Opinion

Letters to the editor

The province's environment minister addresses climate action.

Ontario taking steps on climate action

Ontario’s efforts towards climate action will guarantee the highest amount of emission reductions at the lowest possible cost.

Our decision to move forward with a cap and trade system has been reviewed by third-party economic experts who found that a carbon tax would cost households and business four times more without guaranteeing reductions.

The average household cost of cap and trade is estimated to be $156 — substantially lower than what a recent editorial suggests. This figure is substantiated by modelling done by EnviroEconomics.

Throughout the development and implementation of our cap and trade roll-out, we have very clearly communicated that proceeds acquired from the program will not be limited to Ontario households. Industry, such as heavy emitting manufacturers, as well as costs from transport will be part of the program. Misleading math that implies that our cap and trade program only covers households is disingenuous, at best.

Factual inaccuracies will also falsely suggest that our revenue estimations are revenue targets.
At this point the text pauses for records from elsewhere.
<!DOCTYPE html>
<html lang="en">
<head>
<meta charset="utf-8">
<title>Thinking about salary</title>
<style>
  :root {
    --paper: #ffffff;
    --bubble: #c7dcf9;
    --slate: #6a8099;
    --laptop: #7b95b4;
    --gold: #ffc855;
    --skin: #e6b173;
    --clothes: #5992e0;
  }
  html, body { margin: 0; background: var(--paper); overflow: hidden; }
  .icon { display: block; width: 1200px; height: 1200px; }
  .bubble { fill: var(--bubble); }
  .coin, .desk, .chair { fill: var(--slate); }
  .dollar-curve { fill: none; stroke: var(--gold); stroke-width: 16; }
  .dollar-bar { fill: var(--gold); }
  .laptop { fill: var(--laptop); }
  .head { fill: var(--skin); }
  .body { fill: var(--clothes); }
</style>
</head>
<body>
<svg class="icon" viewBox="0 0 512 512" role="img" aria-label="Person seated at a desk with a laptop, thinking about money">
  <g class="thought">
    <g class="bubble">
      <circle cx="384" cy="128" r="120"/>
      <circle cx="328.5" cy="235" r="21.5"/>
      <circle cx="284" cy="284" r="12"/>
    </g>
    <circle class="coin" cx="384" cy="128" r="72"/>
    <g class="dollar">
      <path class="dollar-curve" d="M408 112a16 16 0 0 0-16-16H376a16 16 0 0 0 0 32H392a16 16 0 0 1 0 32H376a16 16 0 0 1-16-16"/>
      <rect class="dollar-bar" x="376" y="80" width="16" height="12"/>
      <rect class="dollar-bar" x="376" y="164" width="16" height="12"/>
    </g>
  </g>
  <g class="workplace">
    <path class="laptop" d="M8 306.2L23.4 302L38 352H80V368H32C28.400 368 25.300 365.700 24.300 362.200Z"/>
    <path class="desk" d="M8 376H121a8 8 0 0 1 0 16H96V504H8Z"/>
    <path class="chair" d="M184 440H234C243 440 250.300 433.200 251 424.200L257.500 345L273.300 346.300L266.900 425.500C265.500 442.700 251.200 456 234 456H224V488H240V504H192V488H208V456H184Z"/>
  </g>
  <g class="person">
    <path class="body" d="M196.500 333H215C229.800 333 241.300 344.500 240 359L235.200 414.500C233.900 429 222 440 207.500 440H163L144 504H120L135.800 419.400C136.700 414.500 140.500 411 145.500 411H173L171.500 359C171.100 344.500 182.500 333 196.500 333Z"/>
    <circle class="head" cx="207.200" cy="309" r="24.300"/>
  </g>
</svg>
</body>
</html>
In our cap and trade system, market prices are based on how effectively we are able to drive emission reductions. Our market based approach will reduce greenhouse gas emissions while driving innovation and spurring economic growth. Ontario’s Climate Change Action Plan is putting a cap on the amount of emissions businesses can release into the atmosphere while providing industry the flexibility they need to transition to a low-carbon economy.
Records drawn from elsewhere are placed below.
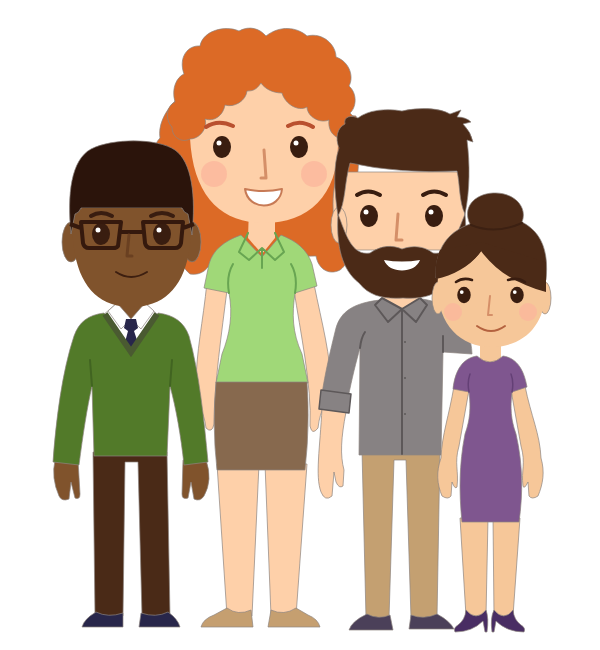
<!DOCTYPE html>
<html lang="en">
<head>
<meta charset="utf-8">
<title>Four people standing together</title>
<style>
:root{
  --paper:#ffffff;--peach:#fed0a9;--peach-shade:#f5b78f;--tan:#f6c799;--blush:#fbb59c;
  --ginger:#dc6a26;--ginger-dark:#b9502f;--brown-skin:#80532c;--brown-shade:#6a4021;
  --black-hair:#2b140b;--dark-hair:#4b2a17;--eye:#391d10;
  --sweater:#527a29;--sweater-trim:#4a5a31;--navy:#28264a;--trousers:#4a2a17;
  --mint:#a0d878;--mint-line:#68a552;--skirt:#87694e;--flat-shoe:#c59f70;
  --shirt:#878283;--shirt-line:#5d5859;--chino:#c4a071;--loafer:#4b4059;
  --dress:#7f568f;--dress-line:#644076;--heel:#492d63;--edge:#8d8580;
}
html,body{margin:0;background:var(--paper)}
body{width:600px;height:650px;overflow:hidden}
svg{display:block}
.edge{stroke:var(--edge);stroke-width:.7;stroke-linejoin:round}
.peach{fill:var(--peach)}.tan{fill:var(--tan)}.brown{fill:var(--brown-skin)}
.ginger{fill:var(--ginger)}.dark-hair{fill:var(--dark-hair)}.black-hair{fill:var(--black-hair)}
.blush{fill:var(--blush);opacity:.75}.eye{fill:var(--eye)}.glint{fill:#fff}
.sweater{fill:var(--sweater)}.trousers{fill:var(--trousers)}.navy{fill:var(--navy)}
.mint{fill:var(--mint)}.skirt{fill:var(--skirt)}.flat-shoe{fill:var(--flat-shoe)}
.shirt{fill:var(--shirt)}.chino{fill:var(--chino)}.loafer{fill:var(--loafer)}
.dress{fill:var(--dress)}.heel{fill:var(--heel)}.white{fill:#fff}
.line{fill:none;stroke-width:2;stroke-linecap:round;stroke-linejoin:round}
.on-peach{stroke:#d58f68}.on-brown{stroke:var(--brown-shade)}
.on-mint{stroke:var(--mint-line)}.on-shirt{stroke:var(--shirt-line)}.on-dress{stroke:var(--dress-line)}
.brow{fill:none;stroke:var(--eye);stroke-width:4;stroke-linecap:round}
.brow.red{stroke:var(--ginger-dark)}
.frames{fill:none;stroke:#35190d;stroke-width:4;stroke-linejoin:round}
</style>
</head>
<body>
<svg width="600" height="650" viewBox="0 0 600 650" role="img" aria-label="Four smiling people standing side by side">
<defs>
  <g id="eye">
    <ellipse class="eye" rx="9" ry="11"/>
    <circle class="glint" cx="-3" cy="-4" r="2.5"/>
  </g>
</defs>

<g id="ginger-woman">
  <path id="long-curls" class="ginger edge" d="M176 100C164 112 158 126 160 138C152 146 154 158 162 166C158 190 168 206 176 220C172 242 178 264 190 274C202 276 210 268 212 258L316 256C318 268 328 276 340 270C352 262 350 240 346 226C358 200 362 150 356 116Z"/>
  <g id="legs">
    <path class="peach edge" d="M217 464H259L252 616H227Z"/>
    <path class="peach edge" d="M265 464H307L296 616H271Z"/>
    <path class="flat-shoe edge" d="M227 608Q238 616 251 610L253 627H201Q203 619 214 615Z"/>
    <path class="flat-shoe edge" d="M296 608Q284 616 271 610L268 627H320Q318 619 308 615Z"/>
  </g>
  <g id="arms">
    <path class="peach edge" d="M207 282C203 322 196 352 196 386C196 404 204 410 206 428Q212 434 214 424C214 386 222 330 227 290Z"/>
    <path class="peach edge" d="M314 284C322 324 331 356 331 388C328 402 320 408 318 428Q312 436 310 426C312 386 300 330 294 290Z"/>
  </g>
  <path id="neck" class="peach" d="M249 208H275V238L262 254L248 238Z"/>
  <path id="polo" class="mint edge" d="M241 235C224 241 213 250 209 264L204 288L229 293C233 314 230 334 222 354L216 383H308L302 354C292 332 292 314 295 293L317 286L312 264C307 249 296 241 281 235L262 257Z"/>
  <path class="line on-mint" d="M248 233L239 252L249 260L262 248L275 260L284 252L275 233M262 248V268M229 293Q226 276 233 264M295 293Q298 276 291 264"/>
  <path id="skirt" class="skirt edge" d="M216 382H307Q310 426 305 470H217Q212 426 216 382Z"/>
  <g id="ginger-face">
    <path class="peach" d="M190 138C187 88 218 76 262 78C310 77 338 92 338 144C338 196 308 223 264 223C221 223 193 196 190 138Z"/>
    <path class="ginger edge" d="M190 139C182 143 172 138 172 127C165 120 166 106 175 102C171 88 177 77 184 74C178 57 188 45 200 46C203 30 226 25 239 31C250 25 260 29 266 36C280 25 297 27 307 36C323 32 336 45 336 57C350 62 354 77 349 86C358 94 356 108 350 113C360 122 353 136 341 139C331 136 328 128 329 120C319 124 307 116 307 107C298 112 285 104 282 93C273 93 265 89 261 83C256 90 253 91 247 91C246 101 234 108 225 105C223 116 214 122 205 119C208 129 199 139 190 139Z"/>
    <circle class="blush" cx="214" cy="174" r="13"/><circle class="blush" cx="314" cy="174" r="13"/>
    <path class="brow red" d="M206 127Q218 119 233 126M288 126Q300 119 313 127"/>
    <use href="#eye" x="222" y="147"/><use href="#eye" x="299" y="147"/>
    <path class="line" stroke="#d58f68" style="stroke-width:3" d="M264 150L266 178H261"/>
    <path class="white" stroke="#c77a55" stroke-width="2" stroke-linejoin="round" d="M245 189Q264 193 282 189C280 211 248 211 245 189Z"/>
  </g>
</g>

<g id="man-with-glasses">
  <g id="dark-trousers">
    <path class="trousers edge" d="M93 452H167L170 616H142L138 462H125L123 616H95Z"/>
    <path class="navy edge" d="M96 612Q108 618 123 613V627H82Q84 619 96 612Z"/>
    <path class="navy edge" d="M141 613Q156 618 168 612Q178 619 180 627H139Z"/>
  </g>
  <g id="dark-hands">
    <path class="brown edge" d="M55 460H78L80 494Q80 500 75 498L71 482L69 499Q62 502 59 496Q51 478 55 460Z"/>
    <path class="brown edge" d="M183 460H206Q213 480 204 496Q200 502 194 499L191 482L188 498Q182 500 182 494Z"/>
  </g>
  <path id="shirt-collar" class="white edge" d="M117 303L102 316L130 354L159 316L145 303Z"/>
  <path class="brown" d="M117 290H146V306L131 320L117 306Z"/>
  <path class="white edge" d="M117 303L131 319L121 329L108 311ZM145 303L131 319L141 329L154 311Z"/>
  <path class="navy" d="M126 319H136L138 328L134 331L139 346L131 355L124 346L128 331L124 328Z"/>
  <path id="v-neck-sweater" class="sweater edge" d="M104 313C88 315 79 322 74 336C62 372 56 420 53 462L79 465C83 434 87 408 92 386L94 456H167L170 386C176 408 181 436 184 465L208 462C204 418 199 372 189 336C184 322 174 315 158 313L131 353Z"/>
  <path fill="none" stroke="var(--sweater-trim)" stroke-width="6" d="M105 314L131 352L157 314"/>
  <path class="line" stroke="#416421" d="M92 386L90 360M170 386L172 360"/>
  <g id="dark-face">
    <ellipse class="brown edge" cx="71" cy="242" rx="9" ry="20"/>
    <ellipse class="brown edge" cx="192" cy="242" rx="9" ry="20"/>
    <path class="brown" d="M73 205Q74 182 95 178H170Q190 182 190 206C196 272 174 307 132 307C90 307 68 274 73 205Z"/>
    <path class="black-hair edge" d="M71 234C67 194 71 160 91 149C113 138 157 138 175 150C192 162 196 196 192 235L188 214Q184 213 182 208H81Q79 213 75 214Z"/>
    <path class="brown" d="M75 216Q84 212 82 208H181Q180 213 188 216L182 234H80Z"/>
    <path class="brow" d="M91 216Q101 210 112 216M151 216Q162 210 173 216"/>
    <use href="#eye" x="101" y="234"/><use href="#eye" x="162" y="234"/>
    <path class="frames" d="M81 222H121L118 246Q117 248 113 248H89Q84 248 83 243ZM143 222H183L181 243Q180 248 175 248H151Q146 248 145 243ZM121 232H143M81 228L70 224M183 228L194 224"/>
    <path class="line on-brown" style="stroke-width:3" d="M129 235L127 256H132"/>
    <path class="line" stroke="#3d1f10" d="M116 272Q131 282 147 272"/>
  </g>
</g>

<g id="bearded-man">
  <g id="chinos">
    <path class="chino edge" d="M362 450H440L437 618H411L406 460H394L389 618H366Z"/>
    <path class="loafer edge" d="M367 614Q378 620 390 615L393 630H349Q352 621 367 614Z"/>
    <path class="loafer edge" d="M411 615Q424 620 437 614Q450 621 454 629H409Z"/>
  </g>
  <path id="bearded-man-hand" class="peach edge" d="M322 408L346 412C341 438 340 455 344 470L343 486Q339 489 336 482L334 472L332 496Q325 502 321 492C315 476 320 448 322 408Z"/>
  <path id="button-shirt" class="shirt edge" d="M380 300C354 303 341 311 336 328C330 352 325 374 322 394L348 398C352 378 356 362 360 348L359 455H441L443 352L472 354C471 324 452 303 422 299Z"/>
  <path class="shirt" stroke="var(--shirt-line)" stroke-width="1.5" stroke-linejoin="round" d="M321 390L351 394L349 413L319 409Z"/>
  <path class="peach" d="M382 288H420V300L402 312L382 300Z"/>
  <path class="shirt" stroke="var(--shirt-line)" stroke-width="2" stroke-linejoin="round" d="M382 298L402 309L388 322L375 305ZM420 298L402 309L416 322L427 305Z"/>
  <path class="line on-shirt" d="M402 309V454M360 348Q361 338 365 332M443 352V336"/>
  <g fill="#5d5859"><circle cx="405" cy="342" r="1"/><circle cx="405" cy="378" r="1"/><circle cx="405" cy="414" r="1"/></g>
  <g id="bearded-face">
    <path class="peach edge" d="M339 172C330 188 331 230 343 250H462L468 172Z"/>
    <ellipse class="peach edge" cx="339" cy="225" rx="8" ry="18"/>
    <path id="swept-hair" class="dark-hair edge" d="M338 216C334 190 333 166 339 148C335 138 337 128 345 124C343 116 352 115 358 118C368 110 386 108 402 111C420 107 440 108 450 114L461 110L457 117Q466 117 471 122L463 124Q471 132 473 142L467 140C470 164 470 190 465 214C459 202 460 184 457 171Q400 174 350 163C344 184 346 202 338 216Z"/>
    <path class="brow" d="M357 195Q368 188 380 195M423 195Q434 188 446 195"/>
    <use href="#eye" x="369" y="216"/><use href="#eye" x="434" y="216"/>
    <path class="line on-peach" style="stroke-width:3" d="M398 214L396 240H402"/>
    <path id="beard" class="dark-hair edge" d="M338 214C346 235 352 256 370 253C382 245 392 245 402 249C413 245 424 246 433 253C450 256 457 234 465 214C468 246 462 270 446 283C435 297 420 299 403 298C386 299 370 297 359 283C342 270 336 246 338 214Z"/>
    <path class="white" d="M384 260Q402 263 420 260C415 274 389 274 384 260Z"/>
  </g>
</g>

<g id="woman-in-dress">
  <g id="slim-legs">
    <path class="tan edge" d="M460 518H488L486 616H466Z"/>
    <path class="tan edge" d="M493 518H520L513 616H494Z"/>
    <path class="heel edge" d="M466 610Q476 622 486 610Q489 618 487 632H485L483 621Q472 632 455 632Q453 628 458 625Q465 620 466 610Z"/>
    <path class="heel edge" d="M513 610Q504 622 494 610Q490 618 492 632H494L496 621Q507 632 524 632Q526 628 521 625Q514 620 513 610Z"/>
  </g>
  <g id="slim-arms">
    <path class="tan edge" d="M454 386C449 416 442 434 441 458C436 472 437 484 442 496Q448 500 451 496L452 482Q455 490 457 487C459 470 454 464 459 446L469 390Z"/>
    <path class="tan edge" d="M525 386C531 416 540 434 541 458C545 472 543 484 538 496Q532 500 529 496L528 482Q524 490 523 486C521 470 526 464 521 446L511 390Z"/>
  </g>
  <path class="tan" d="M480 338H501V360Q490 370 480 360Z"/>
  <path id="purple-dress" class="dress edge" d="M477 356C463 358 455 370 453 389L469 392C471 408 470 420 465 434C459 464 459 494 462 522H519C523 494 523 464 516 434C511 420 510 408 512 392L527 387C524 370 517 358 503 356Q490 368 477 356Z"/>
  <path class="line on-dress" style="stroke-width:1.5" d="M469 392Q467 382 470 374M512 392Q514 382 511 374"/>
  <g id="bun-face">
    <path class="dark-hair edge" d="M436 278C435 248 448 232 470 224C462 208 474 194 493 193C514 192 528 207 522 222C541 232 549 250 546 280Z"/>
    <ellipse class="tan edge" cx="438" cy="298" rx="6" ry="16"/>
    <ellipse class="tan edge" cx="545" cy="298" rx="6" ry="16"/>
    <path class="tan" d="M438 277C456 272 473 264 482 250C500 271 523 280 545 284C548 324 524 347 491 347C459 347 434 322 438 277Z"/>
    <path class="dark-hair" d="M436 279Q434 264 440 250L482 242L546 262V292C520 285 497 273 481 251C471 266 454 275 436 279Z"/>
    <path class="line" stroke="#3c2012" d="M471 225Q495 235 522 223"/>
    <circle class="blush" cx="453" cy="312" r="9"/><circle class="blush" cx="528" cy="312" r="9"/>
    <path class="brow" style="stroke-width:2.5" d="M456 282Q463 277 472 280M508 280Q518 277 525 282"/>
    <use href="#eye" transform="translate(464 295) scale(.75)"/>
    <use href="#eye" transform="translate(517 295) scale(.75)"/>
    <path class="line on-peach" d="M490 296L488 315H492"/>
    <path class="line" stroke="#b4623f" d="M477 326Q491 336 505 326"/>
  </g>
</g>
</svg>
</body>
</html>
We want to ensure Ontarians that transparency is at the forefront in our climate action efforts. To do so, we have made it compulsory by law to disclose how proceeds from Ontario’s cap and trade program will be invested into projects that will reduce greenhouse gas emissions. These investments will include jobs by fostering and adopting clean technologies and retrofitting buildings and homes.

It is also important to note that gas prices have actually down since the implementation of cap and trade. Shifts in costs have always been dependant on consumption amount, usage of efficient or inefficient sources of energy and — with respect to vehicles — the type of car one drives. We know that households with electric or plug-in hybrid electric vehicle have lower incremental costs of fuel. Our government is taking steps to help Ontarians improve the energy efficiency of their homes and cars, subsequently reducing both their energy bills and carbon footprint.
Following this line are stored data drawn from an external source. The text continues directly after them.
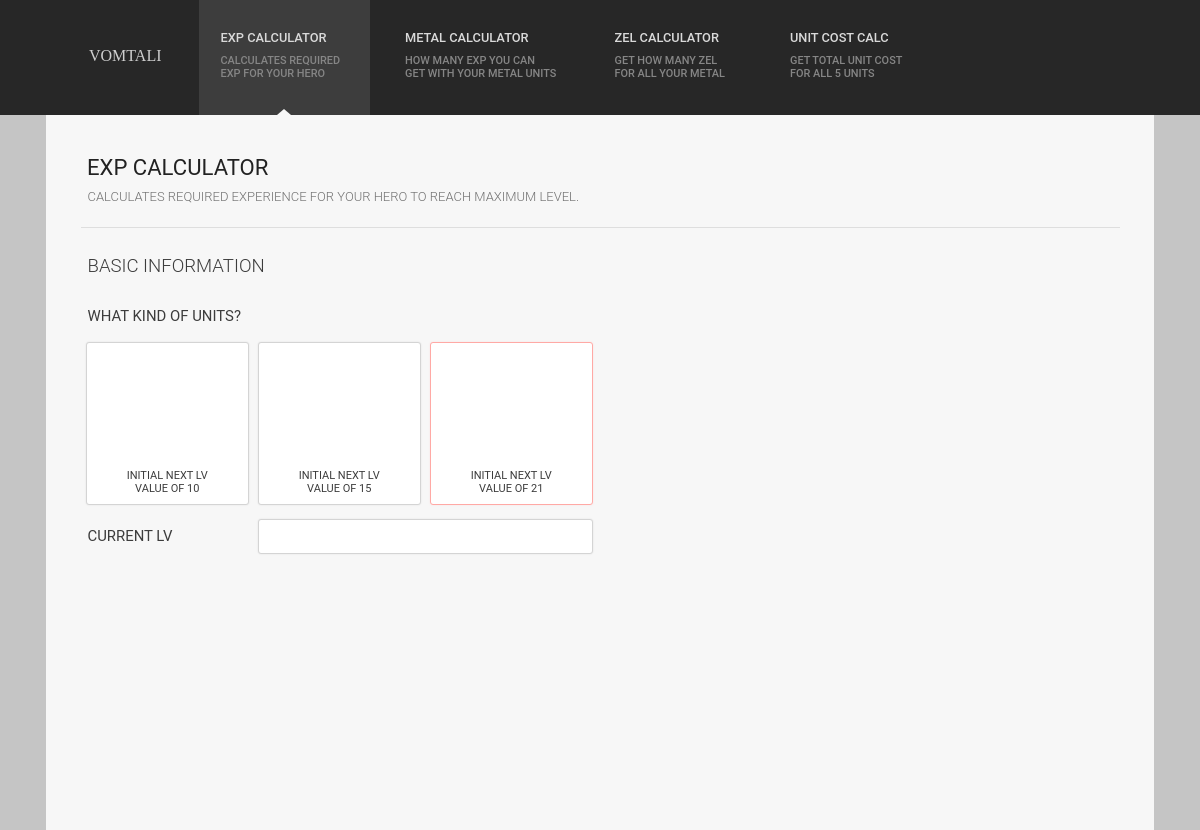
<!DOCTYPE html>
<html lang="en">
<head>
<meta charset="utf-8">
<title>Exp Calculator</title>
<style>
:root {
  --bar: #272727;
  --bar-active: #3d3d3d;
  --page: #c5c5c5;
  --panel: #f7f7f7;
  --card: #ffffff;
  --border: #d4d4d4;
  --selected: #ffa9a5;
  --rule: #dedede;
  --heading: #222222;
  --text: #3c3c3c;
  --muted: #717171;
  --brand: #cfcfcf;
  --nav-title: #d9d9d9;
  --nav-note: #868686;
}
* { box-sizing: border-box; margin: 0; padding: 0; }
html, body { width: 1200px; height: 830px; overflow: hidden; }
body { position: relative; background: var(--page); color: var(--text); font-family: Roboto, "Liberation Sans", sans-serif; }
a { color: inherit; text-decoration: none; }
.top-bar { position: relative; width: 1200px; height: 115px; background: var(--bar); }
.brand { position: absolute; left: 89px; top: 46px; font-family: "Liberation Serif", serif; font-size: 16px; line-height: 20px; color: var(--brand); }
.nav-item { position: absolute; top: 0; height: 115px; padding-top: 30px; white-space: nowrap; }
.nav-item strong { display: block; font-size: 12.8px; line-height: 16px; font-weight: 500; color: var(--nav-title); }
.nav-item span { display: block; margin-top: 7.5px; font-size: 10.9px; line-height: 13px; font-weight: 500; color: var(--nav-note); }
.nav-exp { left: 198.5px; width: 171.5px; padding-left: 22px; background: var(--bar-active); }
.nav-exp::after { content: ""; position: absolute; left: 78.5px; bottom: 0; border: 7px solid transparent; border-top: 0; border-bottom: 6px solid var(--panel); }
.nav-metal { left: 405px; }
.nav-zel { left: 614.5px; }
.nav-cost { left: 790px; }
.panel { position: absolute; left: 46px; top: 115px; width: 1108px; height: 715px; background: var(--panel); }
.panel h1, .panel h2, .panel h3, .intro, .level-label { position: absolute; left: 41.5px; white-space: nowrap; }
.panel h1 { left: 41px; top: 38px; font-size: 22.1px; line-height: 28px; font-weight: 400; color: var(--heading); }
.intro { top: 73px; font-size: 13px; line-height: 17px; font-weight: 300; color: var(--muted); }
.rule { position: absolute; left: 35px; top: 112px; width: 1039px; height: 1px; border: 0; background: var(--rule); }
.panel h2 { top: 139px; font-size: 18.6px; line-height: 24px; font-weight: 300; }
.panel h3, .level-label { font-size: 14.9px; line-height: 18px; font-weight: 400; }
.panel h3 { top: 192px; }
.unit-cards { position: absolute; left: 40px; top: 227px; display: flex; gap: 9.5px; list-style: none; }
.unit-card { width: 162.5px; height: 162.5px; padding-bottom: 9px; display: flex; align-items: flex-end; justify-content: center; text-align: center; font-size: 11px; line-height: 13px; font-weight: 400; background: var(--card); border: 1px solid var(--border); border-radius: 3px; box-shadow: 0 0 2px #00000018; }
.unit-card.selected { border-color: var(--selected); box-shadow: 0 0 2px #ff80802e; }
.level-label { top: 412px; }
.level-field { position: absolute; left: 212px; top: 404px; width: 334.5px; height: 34.5px; background: var(--card); border: 1px solid var(--border); border-radius: 3px; box-shadow: 0 0 2px #00000018; }
</style>
</head>
<body>
<header class="top-bar">
  <a class="brand" href="#">VOMTALI</a>
  <nav>
    <a class="nav-item nav-exp" href="#" aria-current="page"><strong>EXP CALCULATOR</strong><span>CALCULATES REQUIRED<br>EXP FOR YOUR HERO</span></a>
    <a class="nav-item nav-metal" href="#"><strong>METAL CALCULATOR</strong><span>HOW MANY EXP YOU CAN<br>GET WITH YOUR METAL UNITS</span></a>
    <a class="nav-item nav-zel" href="#"><strong>ZEL CALCULATOR</strong><span>GET HOW MANY ZEL<br>FOR ALL YOUR METAL</span></a>
    <a class="nav-item nav-cost" href="#"><strong>UNIT COST CALC</strong><span>GET TOTAL UNIT COST<br>FOR ALL 5 UNITS</span></a>
  </nav>
</header>
<main class="panel">
  <h1>EXP CALCULATOR</h1>
  <p class="intro">CALCULATES REQUIRED EXPERIENCE FOR YOUR HERO TO REACH MAXIMUM LEVEL.</p>
  <hr class="rule">
  <h2>BASIC INFORMATION</h2>
  <h3>WHAT KIND OF UNITS?</h3>
  <ul class="unit-cards">
    <li class="unit-card"><span>INITIAL NEXT LV<br>VALUE OF 10</span></li>
    <li class="unit-card"><span>INITIAL NEXT LV<br>VALUE OF 15</span></li>
    <li class="unit-card selected"><span>INITIAL NEXT LV<br>VALUE OF 21</span></li>
  </ul>
  <p class="level-label">CURRENT LV</p>
  <div class="level-field"></div>
</main>
</body>
</html>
Within the federal carbon pricing framework announced in October 2016, Ontario is moving forward with our Climate Change Action Plan. Our Action Plan provides more choice for households and businesses to make the transition to lower carbon technologies through voluntary programs.

Every dollar collected through our plan will be reinvested, allowing us to support up to an estimated $1.9 billion into green projects that fight climate change. These investments will help families and businesses reduce costs and make the switch to non-polluting choices easier and less expensive. This is a fair, responsible approach that has the support of third-party experts, businesses and other governments.

Glen Murray

Ontario’s Minister of Environment and Climate Change